Ban Dua is a small village on an island called Don Beng on a stretch of Mekong River in Southern Laos known as See Phan Done (Four Thousand Islands). In the dry season the river recedes, revealing thousands of islets. In the monsoon, the river covers many of them. The island's only claim to fame is that it still has remnants of the old French trail, which is now a dirt path through this one-path town. Tourists rarely go there. There are no guest houses, and no clean water or electricity. Most of the people who live there come from families that have lived on the island for generations. They grow their own rice and vegetables and catch their own fish. Unfortunately fish have been on the decline for the past 30 years. This situation can only deteriorate with overfishing and the new dam projects being built along the river for hydroelectricity.
Despite the island being small and isolated, a number of the residents are fairly educated (By Laos standards) and believe in the importance of education for their children. The kindergarten school at Ban Dua was first built by an American in the 1960s. In the following 40 years the termites ate most of the wood, creating extensive structural damage. The cement base was still sound however, and some of the wood was salvageable once trimmed of the damaged bits (the wood in Laos is so hard it's like iron--very challenging to hammer nails into).
All of the villagers pitched in to help with putting up the walls. They also prepared lunch (they even made a special vegetarian dish just for Thanou and I). They continued with their previous trend of feeding us fresh coconuts from morning till night (which meant they had to shimmy up the tall trees to get them--and once incurred the wrath of angry red ants to do so). Ah how I love fresh coconuts! They are one of the healthiest foods on the planet, and I'm convinced they are part of the reason why I was never sick during my stay in Laos--a first!) We did try to help with the actual building, but mostly just got in the way.
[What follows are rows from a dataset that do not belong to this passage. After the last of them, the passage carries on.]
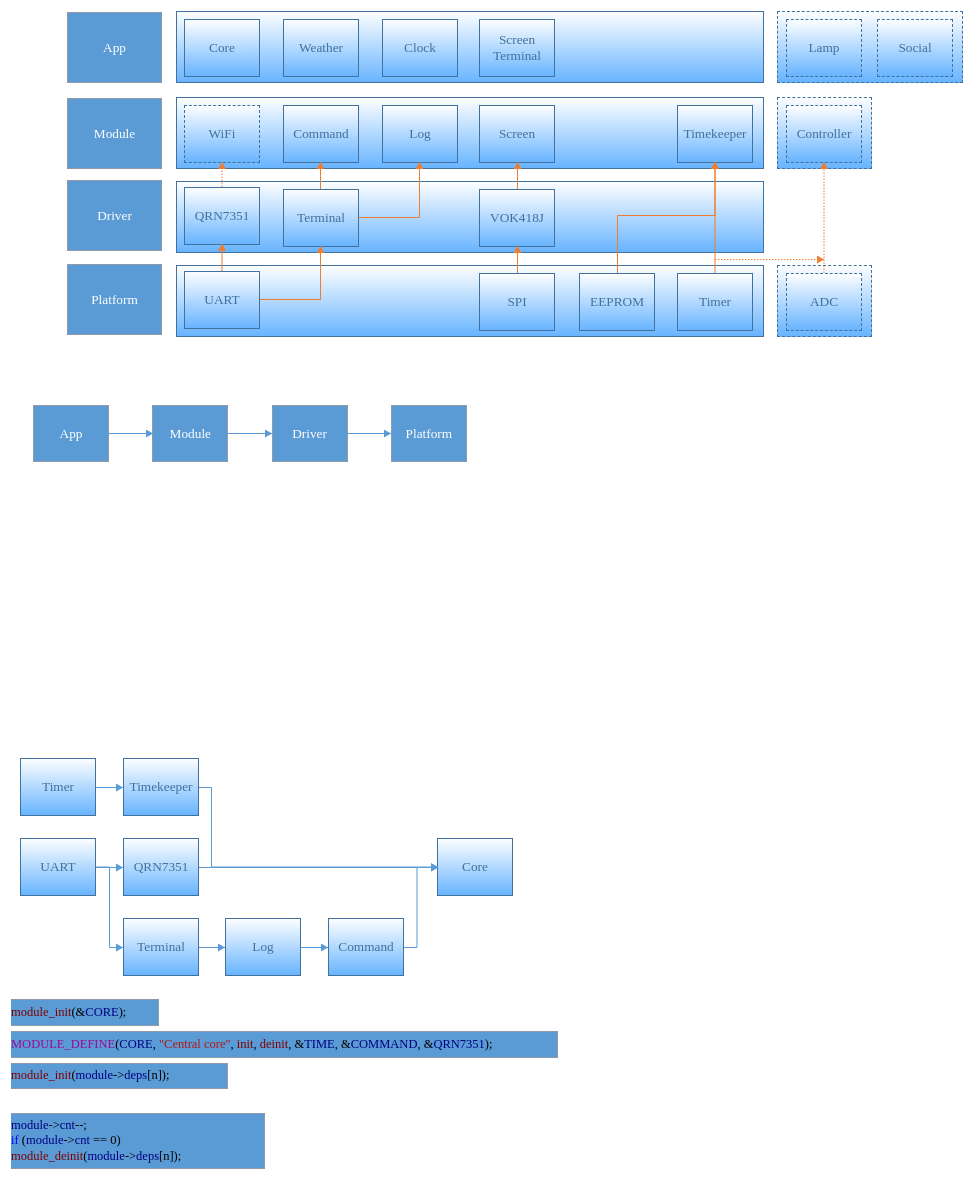
<!DOCTYPE html>
<html lang="en">
<head>
<meta charset="utf-8">
<title>Firmware architecture</title>
<style>
:root {
  --solid: #5b9bd5;
  --solid-edge: #8f9aa6;
  --edge: #41719c;
  --tint: #66b3ff;
  --orange: #ed7d31;
  --call: #800000;
  --ident: #000080;
  --macro: #9a0a9a;
  --string: #b01818;
  --keyword: #0000ff;
}
* { box-sizing: border-box; margin: 0; }
html, body { width: 974px; height: 1180px; overflow: hidden; background: #fff; }
body { position: relative; font: 13.3px/16px "Liberation Serif", "Noto Serif", serif; }
.band, .node {
  position: absolute;
  border: 1px solid var(--edge);
  background: linear-gradient(#fff, var(--tint)) border-box;
}
.band { left: 176px; width: 588px; height: 72px; }
.node, .label, .step { display: flex; align-items: center; justify-content: center; text-align: center; }
.node { width: 76px; height: 58px; color: var(--edge); }
.planned { border-style: dashed; }
.label, .step { background: var(--solid); border: 1px solid var(--solid-edge); color: #fff; }
.label { position: absolute; left: 67px; width: 95px; height: 71px; }
.wires { position: absolute; left: 0; top: 0; fill: none; }
.uses { stroke: var(--orange); }
.dotted { stroke-dasharray: 1.5 1.5; }
.flow { stroke: var(--solid); }
.chain { position: absolute; left: 33px; top: 405px; display: flex; gap: 43.3px; }
.step { width: 76px; height: 57px; }
.listing { position: absolute; left: 11px; top: 999px; display: flex; flex-direction: column; align-items: flex-start; gap: 5px; }
.code { display: flex; align-items: center; height: 27px; background: var(--solid); border: 1px solid var(--solid-edge); border-left-width: 0; font: 12.5px/15.2px "Liberation Serif", "Noto Serif", serif; color: #000; white-space: pre; }
.code.release { height: 56px; margin-top: 19px; }
.call { color: var(--call); }
.ident { color: var(--ident); }
.macro { color: var(--macro); }
.string { color: var(--string); }
.keyword { color: var(--keyword); }
</style>
</head>
<body>

<main class="layers">
  <section class="layer-app">
    <h2 class="label" style="top:12px;font:inherit">App</h2>
    <div class="band" style="top:11px"></div>
    <div class="band planned" style="left:777px;top:11px;width:186px"></div>
    <div class="node" style="left:184px;top:19px">Core</div>
    <div class="node" style="left:283px;top:19px">Weather</div>
    <div class="node" style="left:382px;top:19px">Clock</div>
    <div class="node" style="left:479px;top:19px">Screen<br>Terminal</div>
    <div class="node planned" style="left:786px;top:19px">Lamp</div>
    <div class="node planned" style="left:877px;top:19px">Social</div>
  </section>

  <section class="layer-module">
    <h2 class="label" style="top:98px;font:inherit">Module</h2>
    <div class="band" style="top:97px"></div>
    <div class="band planned" style="left:777px;top:97px;width:95px"></div>
    <div class="node planned" style="left:184px;top:105px">WiFi</div>
    <div class="node" style="left:283px;top:105px">Command</div>
    <div class="node" style="left:382px;top:105px">Log</div>
    <div class="node" style="left:479px;top:105px">Screen</div>
    <div class="node" style="left:677px;top:105px">Timekeeper</div>
    <div class="node planned" style="left:786px;top:105px">Controller</div>
  </section>

  <section class="layer-driver">
    <h2 class="label" style="top:180px;font:inherit">Driver</h2>
    <div class="band" style="top:181px"></div>
    <div class="node" style="left:184px;top:187px">QRN7351</div>
    <div class="node" style="left:283px;top:189px">Terminal</div>
    <div class="node" style="left:479px;top:189px">VOK418J</div>
  </section>

  <section class="layer-platform">
    <h2 class="label" style="top:264px;font:inherit">Platform</h2>
    <div class="band" style="top:265px"></div>
    <div class="band planned" style="left:777px;top:265px;width:95px"></div>
    <div class="node" style="left:184px;top:271px">UART</div>
    <div class="node" style="left:479px;top:273px">SPI</div>
    <div class="node" style="left:579px;top:273px">EEPROM</div>
    <div class="node" style="left:677px;top:273px">Timer</div>
    <div class="node planned" style="left:786px;top:273px">ADC</div>
  </section>
</main>

<section class="chain">
  <div class="step">App</div>
  <div class="step">Module</div>
  <div class="step">Driver</div>
  <div class="step">Platform</div>
</section>

<section class="init-order">
  <div class="node" style="left:20px;top:758px">Timer</div>
  <div class="node" style="left:123px;top:758px">Timekeeper</div>
  <div class="node" style="left:20px;top:838px">UART</div>
  <div class="node" style="left:123px;top:838px">QRN7351</div>
  <div class="node" style="left:437px;top:838px">Core</div>
  <div class="node" style="left:123px;top:918px">Terminal</div>
  <div class="node" style="left:225px;top:918px">Log</div>
  <div class="node" style="left:328px;top:918px">Command</div>
</section>

<svg class="wires" width="974" height="1180" viewBox="0 0 974 1180" aria-hidden="true">
  <defs>
    <marker id="tip-orange" markerUnits="userSpaceOnUse" markerWidth="7" markerHeight="8" refX="7" refY="4" orient="auto">
      <polygon points="0,0 7,4 0,8" fill="#ed7d31"/>
    </marker>
    <marker id="tip-blue" markerUnits="userSpaceOnUse" markerWidth="7" markerHeight="8" refX="7" refY="4" orient="auto">
      <polygon points="0,0 7,4 0,8" fill="#5b9bd5"/>
    </marker>
  </defs>
  <g class="uses" marker-end="url(#tip-orange)">
    <path marker-end="url(#tip-orange)" d="M222 271V244"/>
    <path marker-end="url(#tip-orange)" class="dotted" d="M222 187V162"/>
    <path marker-end="url(#tip-orange)" d="M260 299.5H320.5V246"/>
    <path marker-end="url(#tip-orange)" d="M320.5 189V162"/>
    <path marker-end="url(#tip-orange)" d="M359 217.5H419.5V162"/>
    <path marker-end="url(#tip-orange)" d="M517.5 189V162"/>
    <path marker-end="url(#tip-orange)" d="M517.5 273V246"/>
    <path marker-end="url(#tip-orange)" d="M617.5 273V215.5H715V162"/>
    <path marker-end="url(#tip-orange)" d="M715 273V162"/>
    <path class="dotted" d="M715 259.5H824"/>
    <path marker-end="url(#tip-orange)" class="dotted" d="M824 273V162"/>
  </g>
  <g class="flow">
    <path marker-end="url(#tip-blue)" d="M109 433.5H153"/>
    <path marker-end="url(#tip-blue)" d="M228 433.5H272"/>
    <path marker-end="url(#tip-blue)" d="M347 433.5H391"/>
    <path marker-end="url(#tip-blue)" d="M96 787.5H123"/>
    <path marker-end="url(#tip-blue)" d="M199 787.5H211.5V867H438"/>
    <path marker-end="url(#tip-blue)" d="M96 867.5H123"/>
    <path marker-end="url(#tip-blue)" d="M199 867.5H438"/>
    <path marker-end="url(#tip-blue)" d="M96 867H109.5V947.5H123"/>
    <path marker-end="url(#tip-blue)" d="M199 947.5H225"/>
    <path marker-end="url(#tip-blue)" d="M301 947.5H328"/>
    <path marker-end="url(#tip-blue)" d="M404 947.5H417V867.5H438"/>
  </g>
</svg>

<section class="listing">
  <div class="code" style="width:148px"><code style="font:inherit"><span class="call">module_init</span>(&amp;<span class="ident">CORE</span>);</code></div>
  <div class="code" style="width:547px"><code style="font:inherit"><span class="macro">MODULE_DEFINE</span>(<span class="ident">CORE</span>, <span class="string">"Central core"</span>, <span class="call">init</span>, <span class="call">deinit</span>, &amp;<span class="ident">TIME</span>, &amp;<span class="ident">COMMAND</span>, &amp;<span class="ident">QRN7351</span>);</code></div>
  <div class="code" style="width:217px;height:26px"><code style="font:inherit"><span class="call">module_init</span>(<span class="ident">module</span>-&gt;<span class="ident">deps</span>[n]);</code></div>
  <div class="code release" style="width:254px"><code style="font:inherit"><span class="ident">module</span>-&gt;<span class="ident">cnt</span>--;
<span class="keyword">if</span> (<span class="ident">module</span>-&gt;<span class="ident">cnt</span> == 0)
<span class="call">module_deinit</span>(<span class="ident">module</span>-&gt;<span class="ident">deps</span>[n]);</code></div>
</section>

</body>
</html>
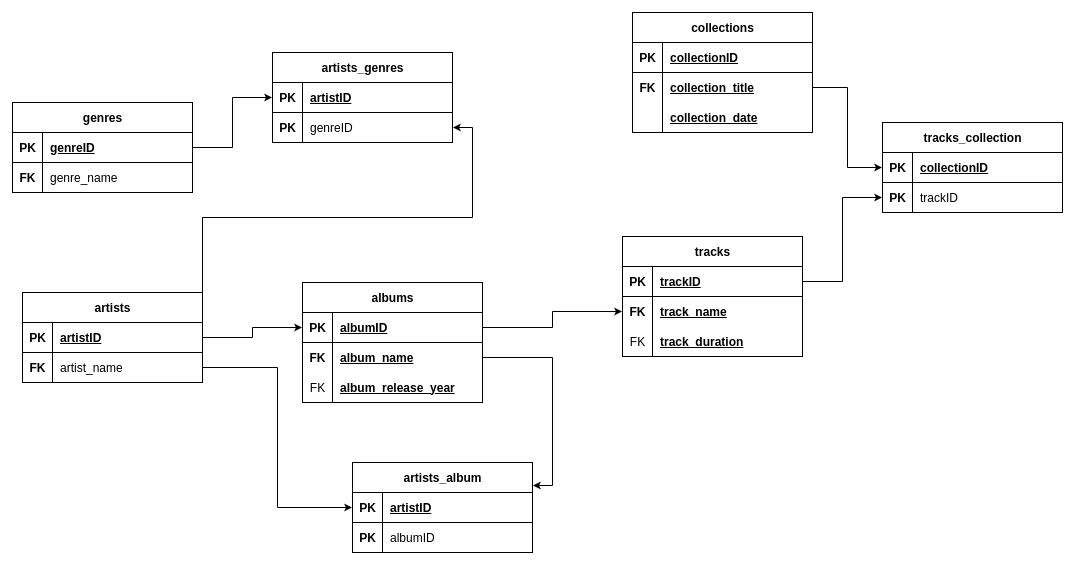
<!DOCTYPE html>
<html lang="en">
<head>
<meta charset="utf-8">
<title>Music database schema</title>
<style>
:root { --ink: #000; --paper: #fff; --row: 30px; }
* { box-sizing: border-box; margin: 0; }
body { background: var(--paper); overflow: hidden; }
.diagram {
  position: relative; width: 1075px; height: 565px; overflow: hidden;
  background: var(--paper); color: var(--ink);
  font: 12px/14px "Liberation Sans", Arial, sans-serif;
}
.connectors { position: absolute; inset: 0; }
.connectors polyline { fill: none; stroke: var(--ink); stroke-width: 1; marker-end: url(#arrow); }
.entity {
  position: absolute; left: var(--x); top: var(--y); width: 181px;
  border: 1px solid var(--ink); background: var(--paper);
}
.entity h2 {
  height: var(--row); border-bottom: 1px solid var(--ink);
  display: flex; align-items: center; justify-content: center;
  font: inherit; font-weight: bold;
}
.field { display: grid; grid-template-columns: 30px 1fr; height: var(--row); }
.field:last-child { height: 29px; }
.primary { border-bottom: 1px solid var(--ink); }
.key { display: flex; align-items: center; justify-content: center; border-right: 1px solid var(--ink); font-weight: bold; }
.key.light { font-weight: normal; }
.name { display: flex; align-items: center; padding-left: 7px; }
.name.strong { font-weight: bold; text-decoration: underline; }
</style>
</head>
<body>
<main class="diagram">
  <section class="entity" style="--x:12px;--y:102px">
    <h2>genres</h2>
    <div class="field primary"><span class="key">PK</span><span class="name strong">genreID</span></div>
    <div class="field"><span class="key">FK</span><span class="name">genre_name</span></div>
  </section>

  <section class="entity" style="--x:272px;--y:52px">
    <h2>artists_genres</h2>
    <div class="field primary"><span class="key">PK</span><span class="name strong">artistID</span></div>
    <div class="field"><span class="key">PK</span><span class="name">genreID</span></div>
  </section>

  <section class="entity" style="--x:632px;--y:12px">
    <h2>collections</h2>
    <div class="field primary"><span class="key">PK</span><span class="name strong">collectionID</span></div>
    <div class="field"><span class="key">FK</span><span class="name strong">collection_title</span></div>
    <div class="field"><span class="key"></span><span class="name strong">collection_date</span></div>
  </section>

  <section class="entity" style="--x:882px;--y:122px">
    <h2>tracks_collection</h2>
    <div class="field primary"><span class="key">PK</span><span class="name strong">collectionID</span></div>
    <div class="field"><span class="key">PK</span><span class="name">trackID</span></div>
  </section>

  <section class="entity" style="--x:22px;--y:292px">
    <h2>artists</h2>
    <div class="field primary"><span class="key">PK</span><span class="name strong">artistID</span></div>
    <div class="field"><span class="key">FK</span><span class="name">artist_name</span></div>
  </section>

  <section class="entity" style="--x:302px;--y:282px">
    <h2>albums</h2>
    <div class="field primary"><span class="key">PK</span><span class="name strong">albumID</span></div>
    <div class="field"><span class="key">FK</span><span class="name strong">album_name</span></div>
    <div class="field"><span class="key light">FK</span><span class="name strong">album_release_year</span></div>
  </section>

  <section class="entity" style="--x:622px;--y:236px">
    <h2>tracks</h2>
    <div class="field primary"><span class="key">PK</span><span class="name strong">trackID</span></div>
    <div class="field"><span class="key">FK</span><span class="name strong">track_name</span></div>
    <div class="field"><span class="key light">FK</span><span class="name strong">track_duration</span></div>
  </section>

  <section class="entity" style="--x:352px;--y:462px">
    <h2>artists_album</h2>
    <div class="field primary"><span class="key">PK</span><span class="name strong">artistID</span></div>
    <div class="field"><span class="key">PK</span><span class="name">albumID</span></div>
  </section>

  <svg class="connectors" width="1075" height="565" viewBox="0 0 1075 565" aria-hidden="true">
    <defs>
      <marker id="arrow" markerUnits="userSpaceOnUse" markerWidth="10" markerHeight="10" refX="8" refY="5" orient="auto">
        <polygon points="9,5 1,1 3,5 1,9"/>
      </marker>
    </defs>
    <polyline points="192.5,147.5 232.5,147.5 232.5,97.5 271,97.5"/>
    <polyline points="202.5,337.5 202.5,217.5 472.5,217.5 472.5,127.5 454,127.5"/>
    <polyline points="202.5,337.5 252.5,337.5 252.5,327.5 301,327.5"/>
    <polyline points="202.5,367.5 277.5,367.5 277.5,507.5 351,507.5"/>
    <polyline points="482.5,327.5 552.5,327.5 552.5,311.5 621,311.5"/>
    <polyline points="482.5,357.5 552.5,357.5 552.5,485.5 534,485.5"/>
    <polyline points="812.5,87.5 847.5,87.5 847.5,167.5 881,167.5"/>
    <polyline points="802.5,281.5 842.5,281.5 842.5,197.5 881,197.5"/>
  </svg>
</main>
</body>
</html>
There were some interesting challenges with putting up the structure (it was all done by human-power with a few long pieces of bamboo) but it was still completed in record time (4 days, though that doesn't include all the running around we did to get the materials at the best prices). Due to limited time and resources, we only did one room of the two-room building. However, this gives them a good solid room with walls and a new roof to protect them through the monsoon, and we'll finish the other side next year. It still needs cement posts, and then the base brickwork for the second room, and a few more pieces of tin for other side of the roof. That said, it looks great as is and is quite functional for now. We also bought the school some basic supplies, such as floormats, blankets for the children when it gets cold, and the usual pencil crayons and notebooks.
We are very happy with the outcome, and especially with all the help we received from the community itself. Bravo to Ban Dua--the small village with a big heart!
People from the community raising the post structure during the kindergarten school room renovation.
Ban Dua's volunteer builders in front of what will be the newly renovated kindergarten room.
The newly renovated kindergarten room in Ban Dua.
A before shot of the inside of the kindergarten. An after shot of the inside of the newly renovated kindergarten room with Shawn and Ban Dua's kindergarten children.
Kindergarten children in front of their newly renovated school room.